On the other hand, it is not readily apparent to this court whether and, if so, to what extent, these precedents apply when the speech complained of is admittedly a false statement of fact, untethered from an expression of an idea or opinion. Defendant relies heavily on New York Times Co. v. Sullivan, 376 U.S. 254 (1964), for the proposition that tolerance of some false speech is required in order to preserve the free exchange of ideas that is the foundation of our democratic society. Yet it is not at all evident how, if at all, that decision, which established standards governing the circumstances under which media outlets may be held civilly liable for defamation, translates to the realm criminal law. Of course, “[f]raudulent misrepresentations can be prohibited and the penal laws used to punish such conduct directly.” Village of Schaumburg v. Citizens for a Better Environment, 444 U.S. 620, 637-638 (1980). But see United States v. Williams, 553 U.S. 285, __ (2008) (Souter, J., dissenting) (“The fact that fraud is a separate category of speech which independently lacks First Amendment protection changes the analysis … although it does not necessarily dictate the conclusion. The Court has placed limits on the policing of fraud when it cuts too far into other protected speech.”). Yet the Act does not require that anyone be defrauded, misled, or otherwise harmed by the misrepresentation, and the Amended Information does not so charge.
The current briefing attendant to the motion on these issues is inadequate to permit the court to make a well-informed decision.

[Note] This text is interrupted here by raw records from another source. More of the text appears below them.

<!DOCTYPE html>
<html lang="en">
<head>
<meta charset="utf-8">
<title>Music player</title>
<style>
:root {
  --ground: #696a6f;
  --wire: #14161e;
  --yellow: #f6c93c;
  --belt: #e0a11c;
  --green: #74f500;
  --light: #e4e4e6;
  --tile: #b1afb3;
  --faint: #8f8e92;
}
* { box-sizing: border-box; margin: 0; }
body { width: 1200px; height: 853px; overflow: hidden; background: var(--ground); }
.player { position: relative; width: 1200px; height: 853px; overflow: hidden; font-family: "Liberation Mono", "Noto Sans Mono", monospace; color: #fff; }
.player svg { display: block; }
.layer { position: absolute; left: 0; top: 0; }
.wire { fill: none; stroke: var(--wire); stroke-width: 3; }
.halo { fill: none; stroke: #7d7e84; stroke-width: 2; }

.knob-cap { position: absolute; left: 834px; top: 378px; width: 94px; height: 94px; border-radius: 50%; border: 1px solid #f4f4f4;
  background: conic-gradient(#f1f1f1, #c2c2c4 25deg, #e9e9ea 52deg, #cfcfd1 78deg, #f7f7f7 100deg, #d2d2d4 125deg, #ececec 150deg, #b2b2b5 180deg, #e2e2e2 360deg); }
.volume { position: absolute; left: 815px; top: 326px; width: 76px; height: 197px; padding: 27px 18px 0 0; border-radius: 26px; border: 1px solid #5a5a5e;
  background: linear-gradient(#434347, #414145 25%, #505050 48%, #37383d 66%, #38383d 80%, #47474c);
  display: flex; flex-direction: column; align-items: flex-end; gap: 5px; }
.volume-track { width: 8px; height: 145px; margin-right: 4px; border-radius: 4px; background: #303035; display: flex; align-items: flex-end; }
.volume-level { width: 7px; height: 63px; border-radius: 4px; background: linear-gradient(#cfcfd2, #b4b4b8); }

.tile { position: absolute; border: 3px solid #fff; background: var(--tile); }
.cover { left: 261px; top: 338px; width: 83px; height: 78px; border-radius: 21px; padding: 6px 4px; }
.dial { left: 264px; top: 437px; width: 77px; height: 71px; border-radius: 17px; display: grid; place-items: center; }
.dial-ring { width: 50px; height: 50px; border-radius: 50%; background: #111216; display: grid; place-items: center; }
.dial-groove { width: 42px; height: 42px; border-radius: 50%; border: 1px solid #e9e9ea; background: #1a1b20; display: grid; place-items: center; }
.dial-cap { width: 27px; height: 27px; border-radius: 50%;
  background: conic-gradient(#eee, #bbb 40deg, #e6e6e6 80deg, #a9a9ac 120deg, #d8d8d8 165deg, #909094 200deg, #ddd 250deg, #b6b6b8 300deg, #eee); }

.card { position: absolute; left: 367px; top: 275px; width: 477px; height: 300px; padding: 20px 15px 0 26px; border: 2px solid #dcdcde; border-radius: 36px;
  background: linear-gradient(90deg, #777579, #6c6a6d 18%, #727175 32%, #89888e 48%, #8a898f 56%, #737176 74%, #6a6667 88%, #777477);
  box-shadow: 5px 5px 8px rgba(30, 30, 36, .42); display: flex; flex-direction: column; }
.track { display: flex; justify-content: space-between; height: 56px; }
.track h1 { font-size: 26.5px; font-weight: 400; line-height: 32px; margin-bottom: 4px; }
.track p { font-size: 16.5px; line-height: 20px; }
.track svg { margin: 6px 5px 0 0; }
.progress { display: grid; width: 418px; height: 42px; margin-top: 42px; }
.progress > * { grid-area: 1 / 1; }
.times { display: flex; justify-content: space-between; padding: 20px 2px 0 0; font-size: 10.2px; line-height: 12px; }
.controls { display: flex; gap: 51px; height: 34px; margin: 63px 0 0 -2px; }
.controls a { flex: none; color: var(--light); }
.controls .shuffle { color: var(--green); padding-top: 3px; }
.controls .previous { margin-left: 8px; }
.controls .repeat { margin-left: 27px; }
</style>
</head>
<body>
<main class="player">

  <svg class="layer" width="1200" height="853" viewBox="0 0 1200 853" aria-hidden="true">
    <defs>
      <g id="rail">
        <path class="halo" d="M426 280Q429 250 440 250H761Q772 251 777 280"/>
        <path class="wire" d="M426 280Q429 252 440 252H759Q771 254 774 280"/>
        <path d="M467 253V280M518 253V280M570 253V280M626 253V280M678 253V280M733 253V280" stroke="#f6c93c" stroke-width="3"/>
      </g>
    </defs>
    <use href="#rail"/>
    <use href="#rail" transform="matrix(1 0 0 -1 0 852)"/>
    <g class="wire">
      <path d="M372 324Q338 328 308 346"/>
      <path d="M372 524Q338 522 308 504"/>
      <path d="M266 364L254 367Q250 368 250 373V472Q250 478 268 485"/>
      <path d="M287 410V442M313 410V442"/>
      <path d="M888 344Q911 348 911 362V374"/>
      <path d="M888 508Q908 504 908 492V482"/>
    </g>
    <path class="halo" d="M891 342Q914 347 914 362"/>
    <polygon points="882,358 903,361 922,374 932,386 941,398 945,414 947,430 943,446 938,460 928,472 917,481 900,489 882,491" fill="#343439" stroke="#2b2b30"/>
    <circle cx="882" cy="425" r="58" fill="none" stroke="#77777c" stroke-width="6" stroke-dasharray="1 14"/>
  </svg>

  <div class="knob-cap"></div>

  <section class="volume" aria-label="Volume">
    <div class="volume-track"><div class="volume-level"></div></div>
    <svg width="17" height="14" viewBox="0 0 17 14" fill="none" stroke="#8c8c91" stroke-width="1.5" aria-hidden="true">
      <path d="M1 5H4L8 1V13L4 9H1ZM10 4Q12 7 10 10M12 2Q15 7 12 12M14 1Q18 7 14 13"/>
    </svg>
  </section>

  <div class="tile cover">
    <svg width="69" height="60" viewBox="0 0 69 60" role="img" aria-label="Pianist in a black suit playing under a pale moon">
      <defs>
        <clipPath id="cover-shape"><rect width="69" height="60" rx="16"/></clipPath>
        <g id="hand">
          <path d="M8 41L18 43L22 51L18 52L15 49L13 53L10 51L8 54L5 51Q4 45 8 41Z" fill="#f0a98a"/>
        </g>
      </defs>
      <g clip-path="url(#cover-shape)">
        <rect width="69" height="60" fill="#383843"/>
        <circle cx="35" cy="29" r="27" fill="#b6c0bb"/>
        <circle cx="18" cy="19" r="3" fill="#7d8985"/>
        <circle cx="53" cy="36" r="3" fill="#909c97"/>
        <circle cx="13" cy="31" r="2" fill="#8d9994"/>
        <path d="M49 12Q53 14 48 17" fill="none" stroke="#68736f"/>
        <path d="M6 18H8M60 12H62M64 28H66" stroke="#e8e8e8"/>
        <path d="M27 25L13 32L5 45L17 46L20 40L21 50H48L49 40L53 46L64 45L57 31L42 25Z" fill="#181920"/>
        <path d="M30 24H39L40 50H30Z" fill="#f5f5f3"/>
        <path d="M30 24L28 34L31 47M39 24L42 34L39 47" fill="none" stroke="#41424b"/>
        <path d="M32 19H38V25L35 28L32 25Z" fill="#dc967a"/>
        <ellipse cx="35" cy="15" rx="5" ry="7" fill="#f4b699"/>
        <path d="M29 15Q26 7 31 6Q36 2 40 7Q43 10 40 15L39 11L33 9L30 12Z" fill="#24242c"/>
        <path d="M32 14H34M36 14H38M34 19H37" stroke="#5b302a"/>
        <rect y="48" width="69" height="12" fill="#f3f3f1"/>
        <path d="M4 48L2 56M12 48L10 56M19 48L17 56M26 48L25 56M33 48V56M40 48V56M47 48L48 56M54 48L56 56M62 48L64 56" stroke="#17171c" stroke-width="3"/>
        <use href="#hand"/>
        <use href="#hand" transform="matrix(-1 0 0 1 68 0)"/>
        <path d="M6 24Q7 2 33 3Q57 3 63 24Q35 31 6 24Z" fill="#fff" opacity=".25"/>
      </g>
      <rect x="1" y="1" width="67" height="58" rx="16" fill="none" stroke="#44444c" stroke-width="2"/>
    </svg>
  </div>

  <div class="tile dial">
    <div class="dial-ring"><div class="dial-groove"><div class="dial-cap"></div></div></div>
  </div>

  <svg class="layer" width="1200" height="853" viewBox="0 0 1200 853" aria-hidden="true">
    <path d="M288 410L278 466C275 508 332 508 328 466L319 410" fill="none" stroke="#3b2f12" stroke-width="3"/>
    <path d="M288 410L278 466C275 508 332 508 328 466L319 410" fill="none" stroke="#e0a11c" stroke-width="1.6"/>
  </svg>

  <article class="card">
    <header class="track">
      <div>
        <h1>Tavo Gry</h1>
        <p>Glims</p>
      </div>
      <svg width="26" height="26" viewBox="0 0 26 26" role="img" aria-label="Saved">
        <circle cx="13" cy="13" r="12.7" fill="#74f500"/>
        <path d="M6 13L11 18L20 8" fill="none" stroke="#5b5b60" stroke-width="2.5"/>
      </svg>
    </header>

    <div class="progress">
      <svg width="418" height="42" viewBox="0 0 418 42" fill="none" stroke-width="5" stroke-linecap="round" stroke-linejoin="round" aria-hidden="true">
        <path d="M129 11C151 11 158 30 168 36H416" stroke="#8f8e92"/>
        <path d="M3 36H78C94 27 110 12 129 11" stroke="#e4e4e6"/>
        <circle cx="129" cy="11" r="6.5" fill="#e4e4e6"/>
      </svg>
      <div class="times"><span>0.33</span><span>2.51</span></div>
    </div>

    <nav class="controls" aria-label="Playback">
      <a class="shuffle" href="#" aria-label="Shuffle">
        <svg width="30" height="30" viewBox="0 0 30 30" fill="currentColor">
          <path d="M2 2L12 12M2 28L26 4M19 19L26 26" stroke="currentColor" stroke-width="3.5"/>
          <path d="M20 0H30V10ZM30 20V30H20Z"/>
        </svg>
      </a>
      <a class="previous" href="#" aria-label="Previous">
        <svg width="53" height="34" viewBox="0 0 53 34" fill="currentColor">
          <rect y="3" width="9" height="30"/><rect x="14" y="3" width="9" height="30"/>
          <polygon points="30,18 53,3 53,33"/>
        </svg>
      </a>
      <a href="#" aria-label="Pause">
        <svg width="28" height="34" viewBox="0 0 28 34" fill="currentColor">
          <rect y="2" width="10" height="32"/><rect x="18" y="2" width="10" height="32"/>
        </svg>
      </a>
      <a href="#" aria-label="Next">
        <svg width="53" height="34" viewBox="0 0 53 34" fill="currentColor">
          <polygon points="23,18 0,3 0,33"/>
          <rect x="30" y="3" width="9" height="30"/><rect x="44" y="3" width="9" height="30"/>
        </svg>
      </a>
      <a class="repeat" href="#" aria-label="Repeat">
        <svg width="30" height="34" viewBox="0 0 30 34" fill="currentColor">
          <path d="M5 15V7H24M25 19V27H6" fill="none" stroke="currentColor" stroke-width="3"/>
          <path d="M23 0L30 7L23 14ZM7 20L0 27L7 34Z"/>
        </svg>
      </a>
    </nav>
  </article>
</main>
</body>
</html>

Given the intricacies and foibles of First Amendment law, it would not surprise the court to learn that additional issues and considerations that also should be addressed and analyzed. Thus, I will require the parties to submit supplemental briefing addressing the issues raised herein as well as any others that may be implicated. In addition, I will invite amicus curiae briefs, subject to the requirements and restrictions set forth below.
THEREFORE, IT IS ORDERED as follows:

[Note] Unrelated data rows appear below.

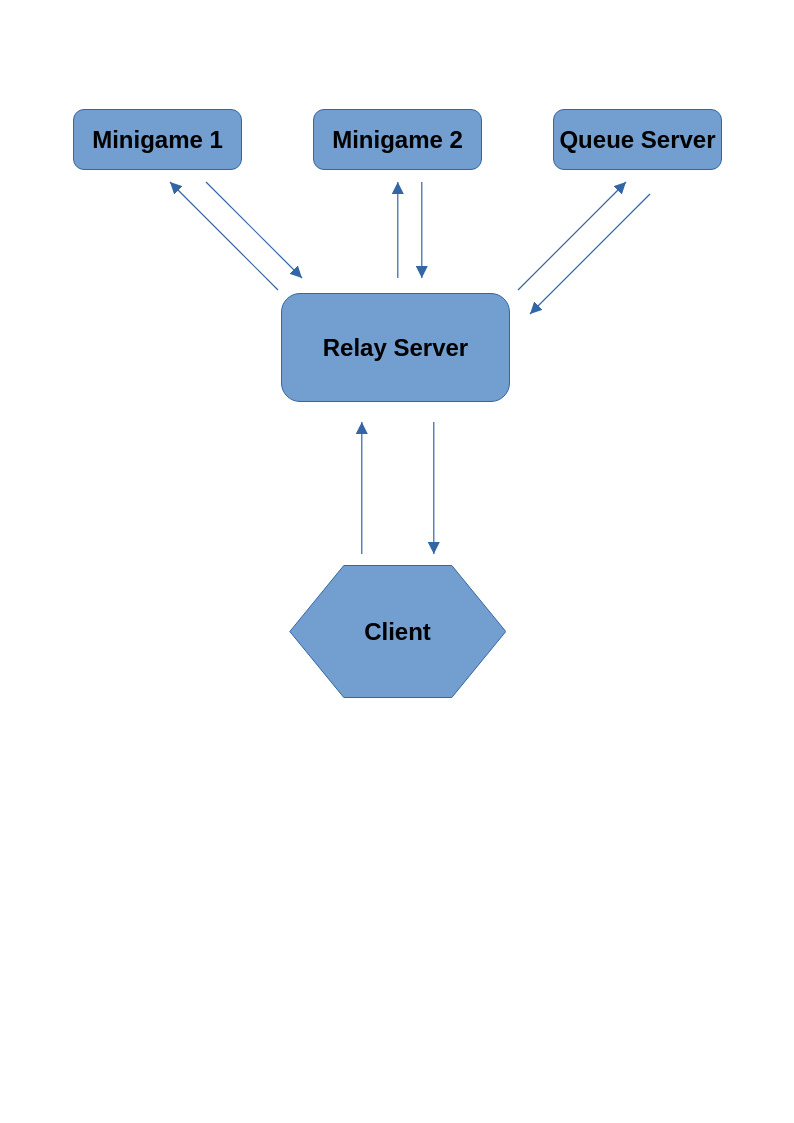
<!DOCTYPE html>
<html lang="en">
<head>
<meta charset="utf-8">
<title>Relay server diagram</title>
<style>
:root {
  --paper: #ffffff;
  --node-fill: #729fcf;
  --line: #3465a4;
  --ink: #000000;
}
* { box-sizing: border-box; }
html, body { margin: 0; background: var(--paper); }
.diagram {
  position: relative;
  width: 794px;
  height: 1123px;
  overflow: hidden;
  background: var(--paper);
  color: var(--ink);
  font: bold 24px/28px "Liberation Sans", Arial, sans-serif;
}
.connectors {
  position: absolute;
  left: 0;
  top: 0;
  stroke: var(--line);
  stroke-width: 1.2;
  fill: none;
}
.connectors .tip { fill: var(--line); stroke: none; }
.node {
  position: absolute;
  display: flex;
  align-items: center;
  justify-content: center;
  white-space: nowrap;
}
.box {
  top: 109px;
  width: 169px;
  height: 61px;
  background: var(--node-fill);
  border: 1px solid var(--line);
  border-radius: 11px;
}
.minigame-1 { left: 73px; }
.minigame-2 { left: 313px; }
.queue { left: 553px; }
.relay {
  left: 281px;
  top: 293px;
  width: 229px;
  height: 109px;
  border-radius: 19px;
}
.client { left: 289px; top: 565px; width: 217px; height: 133px; }
.client svg { position: absolute; left: 0; top: 0; }
.client polygon { fill: var(--node-fill); stroke: var(--line); }
.client span { position: relative; }
</style>
</head>
<body>
<main class="diagram">
  <svg class="connectors" width="794" height="1123" viewBox="0 0 794 1123" aria-hidden="true">
    <defs>
      <marker id="arrow" class="tip" markerUnits="userSpaceOnUse" markerWidth="12" markerHeight="12" refX="12" refY="6" orient="auto">
        <polygon class="tip" points="0,0 12,6 0,12"/>
      </marker>
    </defs>
    <g marker-end="url(#arrow)">
      <line x1="278" y1="290" x2="170" y2="182"/>
      <line x1="206" y1="182" x2="302" y2="278"/>
      <line x1="397.8" y1="278" x2="397.8" y2="182"/>
      <line x1="421.8" y1="182" x2="421.8" y2="278"/>
      <line x1="518" y1="290" x2="626" y2="182"/>
      <line x1="650" y1="194" x2="530" y2="314"/>
      <line x1="361.8" y1="554" x2="361.8" y2="422"/>
      <line x1="433.8" y1="422" x2="433.8" y2="554"/>
    </g>
  </svg>
  <div class="node box minigame-1">Minigame 1</div>
  <div class="node box minigame-2">Minigame 2</div>
  <div class="node box queue">Queue Server</div>
  <div class="node box relay">Relay Server</div>
  <div class="node client">
    <svg width="217" height="133" viewBox="0 0 217 133" aria-hidden="true">
      <polygon points="0.8,66.5 54.8,0.5 162.8,0.5 216.8,66.5 162.8,132.5 54.8,132.5"/>
    </svg>
    <span>Client</span>
  </div>
</main>
</body>
</html>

1. That defendant SHALL FILE a supplemental brief pertinent to his Motion To Dismiss Information [#13] filed December 2, 2009, on or before January 4, 2010;
2. That the government SHALL FILE a supplemental response brief on or before January 11, 2010;

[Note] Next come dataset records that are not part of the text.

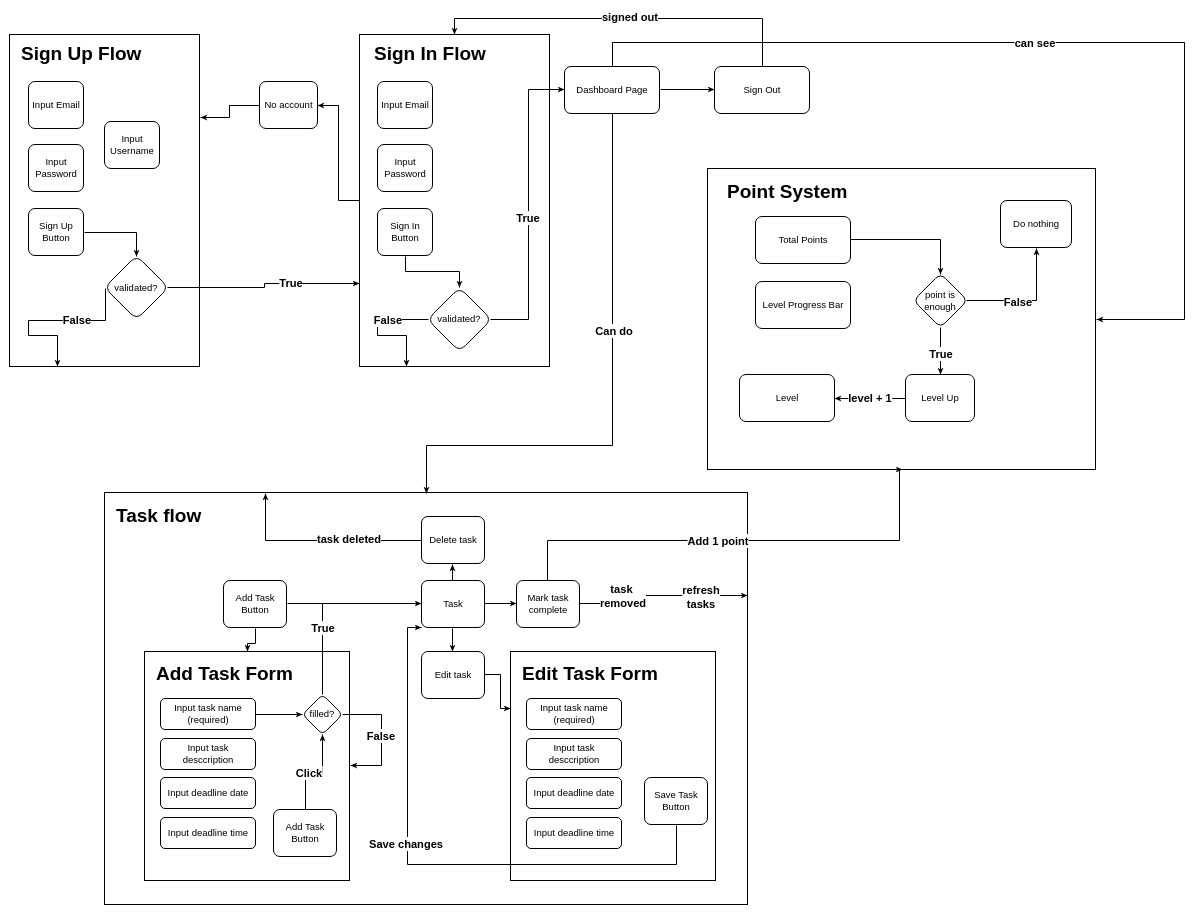
<!DOCTYPE html>
<html lang="en">
<head>
<meta charset="utf-8">
<title>Task app user flow</title>
<style>
:root { --ink: #000; --paper: #fff; }
* { box-sizing: border-box; margin: 0; }
body { width: 1200px; height: 914px; overflow: hidden; background: var(--paper); }
.diagram { position: relative; width: 1200px; height: 914px; overflow: hidden; color: var(--ink); font-family: "Liberation Sans", Arial, sans-serif; }
.frame, .node, .stack, .label, .check { position: absolute; left: var(--x); top: var(--y); }
.frame { width: var(--w); height: var(--h); border: 1px solid var(--ink); }
.frame h2 { padding: 8px 0 0 var(--inset, 11px); font-size: 19px; line-height: 22px; white-space: nowrap; }
.connectors { position: absolute; left: 0; top: 0; fill: none; stroke: var(--ink); }
.connectors marker path { fill: var(--ink); }
.node, .field, .step { display: flex; align-items: center; justify-content: center; width: var(--w); height: 48px; border: 1px solid var(--ink); border-radius: 7px; background: var(--paper); font-size: 9.5px; line-height: 12px; text-align: center; white-space: nowrap; }
.stack { display: flex; flex-direction: column; }
.steps { gap: 15.4px; }
.step { width: 56px; }
.fields { gap: 7.5px; }
.field { width: 96px; height: 32px; border-radius: 5px; }
.label, .check { transform: translate(-50%, -50%); text-align: center; white-space: nowrap; }
.label { background: var(--paper); font-size: 11.1px; font-weight: 700; line-height: 14px; }
.check { font-size: 9.5px; line-height: 12px; }
</style>
</head>
<body>
<main class="diagram">

  <section class="frame" style="--x:9px;--y:34px;--w:191px;--h:333px"><h2>Sign Up Flow</h2></section>
  <section class="frame" style="--x:359px;--y:34px;--w:191px;--h:333px;--inset:14px"><h2>Sign In Flow</h2></section>
  <section class="frame" style="--x:707px;--y:168px;--w:389px;--h:302px;--inset:19px"><h2 style="padding-top:12px">Point System</h2></section>
  <section class="frame" style="--x:104px;--y:492px;--w:644px;--h:413px"><h2 style="padding-top:12px">Task flow</h2></section>
  <section class="frame" style="--x:144px;--y:651px;--w:206px;--h:230px"><h2 style="padding-top:11px">Add Task Form</h2></section>
  <section class="frame" style="--x:510px;--y:651px;--w:206px;--h:230px"><h2 style="padding-top:11px">Edit Task Form</h2></section>

  <svg class="connectors" width="1200" height="914" viewBox="0 0 1200 914" aria-hidden="true">
    <defs>
      <marker id="arrow" markerWidth="8" markerHeight="8" refX="7" refY="3" orient="auto" markerUnits="userSpaceOnUse">
        <path stroke="none" d="M7 3L0 6L2 3L0 0Z"/>
      </marker>
      <path id="decision" d="M-6 -26Q0 -32 6 -26L26 -6Q32 0 26 6L6 26Q0 32 -6 26L-26 6Q-32 0 -26 -6Z"/>
    </defs>
    <g transform="translate(.5 .5)">
      <g id="decisions">
        <use href="#decision" x="136" y="287"/>
        <use href="#decision" x="459" y="319"/>
        <path d="M935 278Q940 273 945 278L962 295Q967 300 962 305L945 322Q940 327 935 322L918 305Q913 300 918 295Z"/>
        <path d="M318 698Q322 694 326 698L338 710Q342 714 338 718L326 730Q322 734 318 730L306 718Q302 714 306 710Z"/>
      </g>
      <g id="sign-up-links" marker-end="url(#arrow)">
        <path d="M84 232H136V256"/>
        <path d="M105 288V320H28V335H57V366"/>
        <path d="M167 287H264V283H359"/>
        <path d="M359 200H338V105H317"/>
        <path d="M259 105H229V117H200"/>
      </g>
      <g id="sign-in-links" marker-end="url(#arrow)">
        <path d="M405 256V271H459V287"/>
        <path d="M428 319H377V335H406V366"/>
        <path d="M490 319H528V89H564"/>
      </g>
      <g id="dashboard-links" marker-end="url(#arrow)">
        <path d="M660 89H714"/>
        <path d="M762 66V18H454V34"/>
        <path d="M612 66V42H1184V319H1096"/>
        <path d="M612 113V445H426V493"/>
      </g>
      <g id="point-links" marker-end="url(#arrow)">
        <path d="M850 239H940V274"/>
        <path d="M966 300H1036V248"/>
        <path d="M940 327V374"/>
        <path d="M905 398H834"/>
      </g>
      <g id="task-links" marker-end="url(#arrow)">
        <path d="M547 580V540H899V469H902"/>
        <path d="M421 540H265V493"/>
        <path d="M452 580V564"/>
        <path d="M452 628V651"/>
        <path d="M484 603H516"/>
        <path d="M287 603H421"/>
        <path d="M579 603H623V595H747"/>
        <path d="M255 628V643H247V651"/>
        <path d="M484 674H500V708H510"/>
        <path d="M676 825V864H407V627H421"/>
      </g>
      <g id="form-links" marker-end="url(#arrow)">
        <path d="M255 714H302"/>
        <path d="M342 714H381V765H350"/>
        <path d="M305 809V773H322V734"/>
        <path marker-end="none" d="M322 694V603"/>
      </g>
    </g>
  </svg>

  <div class="stack steps" style="--x:28px;--y:81px">
    <div class="step">Input Email</div>
    <div class="step">Input<br>Password</div>
    <div class="step">Sign Up<br>Button</div>
  </div>
  <div class="node" style="--x:104px;--y:121px;--w:56px">Input<br>Username</div>
  <div class="check" style="--x:136px;--y:288px">validated?</div>
  <div class="node" style="--x:259px;--y:81px;--w:59px">No account</div>

  <div class="stack steps" style="--x:377px;--y:81px">
    <div class="step">Input Email</div>
    <div class="step">Input<br>Password</div>
    <div class="step">Sign In<br>Button</div>
  </div>
  <div class="check" style="--x:459px;--y:319px">validated?</div>

  <div class="node" style="--x:564px;--y:66px;--w:96px">Dashboard Page</div>
  <div class="node" style="--x:714px;--y:66px;--w:96px">Sign Out</div>

  <div class="node" style="--x:755px;--y:216px;--w:96px">Total Points</div>
  <div class="node" style="--x:755px;--y:281px;--w:96px">Level Progress Bar</div>
  <div class="node" style="--x:1000px;--y:200px;--w:72px">Do nothing</div>
  <div class="node" style="--x:739px;--y:374px;--w:96px">Level</div>
  <div class="node" style="--x:905px;--y:374px;--w:70px">Level Up</div>
  <div class="check" style="--x:940px;--y:301px">point is<br>enough</div>

  <div class="node" style="--x:421px;--y:516px;--w:64px">Delete task</div>
  <div class="node" style="--x:223px;--y:580px;--w:64px">Add Task<br>Button</div>
  <div class="node" style="--x:421px;--y:580px;--w:64px">Task</div>
  <div class="node" style="--x:516px;--y:580px;--w:64px">Mark task<br>complete</div>
  <div class="node" style="--x:421px;--y:651px;--w:64px">Edit task</div>

  <div class="stack fields" style="--x:160px;--y:698px">
    <div class="field">Input task name<br>(required)</div>
    <div class="field">Input task<br>desccription</div>
    <div class="field">Input deadline date</div>
    <div class="field">Input deadline time</div>
  </div>
  <div class="check" style="--x:322px;--y:714px">filled?</div>
  <div class="node" style="--x:273px;--y:809px;--w:64px">Add Task<br>Button</div>

  <div class="stack fields" style="--x:526px;--y:698px">
    <div class="field">Input task name<br>(required)</div>
    <div class="field">Input task<br>desccription</div>
    <div class="field">Input deadline date</div>
    <div class="field">Input deadline time</div>
  </div>
  <div class="node" style="--x:644px;--y:777px;--w:64px">Save Task<br>Button</div>

  <div class="label" style="--x:77px;--y:320px">False</div>
  <div class="label" style="--x:291px;--y:283px">True</div>
  <div class="label" style="--x:388px;--y:320px">False</div>
  <div class="label" style="--x:528px;--y:218px">True</div>
  <div class="label" style="--x:630px;--y:17px">signed out</div>
  <div class="label" style="--x:1035px;--y:43px">can see</div>
  <div class="label" style="--x:614px;--y:331px">Can do</div>
  <div class="label" style="--x:1018px;--y:302px">False</div>
  <div class="label" style="--x:941px;--y:354px">True</div>
  <div class="label" style="--x:870px;--y:398px">level + 1</div>
  <div class="label" style="--x:349px;--y:539px">task deleted</div>
  <div class="label" style="--x:718px;--y:541px">Add 1 point</div>
  <div class="label" style="--x:623px;--y:596px">task&nbsp;<br>removed</div>
  <div class="label" style="--x:701px;--y:597px">refresh<br>tasks</div>
  <div class="label" style="--x:323px;--y:628px">True</div>
  <div class="label" style="--x:381px;--y:736px">False</div>
  <div class="label" style="--x:309px;--y:773px">Click</div>
  <div class="label" style="--x:406px;--y:844px">Save changes</div>

</main>
</body>
</html>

3. That any amicus curiae MAY FILE a motion for leave to file a brief regarding the issues raised by an inherent to the motion by no later than January 11, 2010. Any such motion must: a. State the movant’s identity and interest in the case;
b. Indicate whether the movant supports granting or denying defendant’s motion to dismiss; and
c. Include a proposed brief ….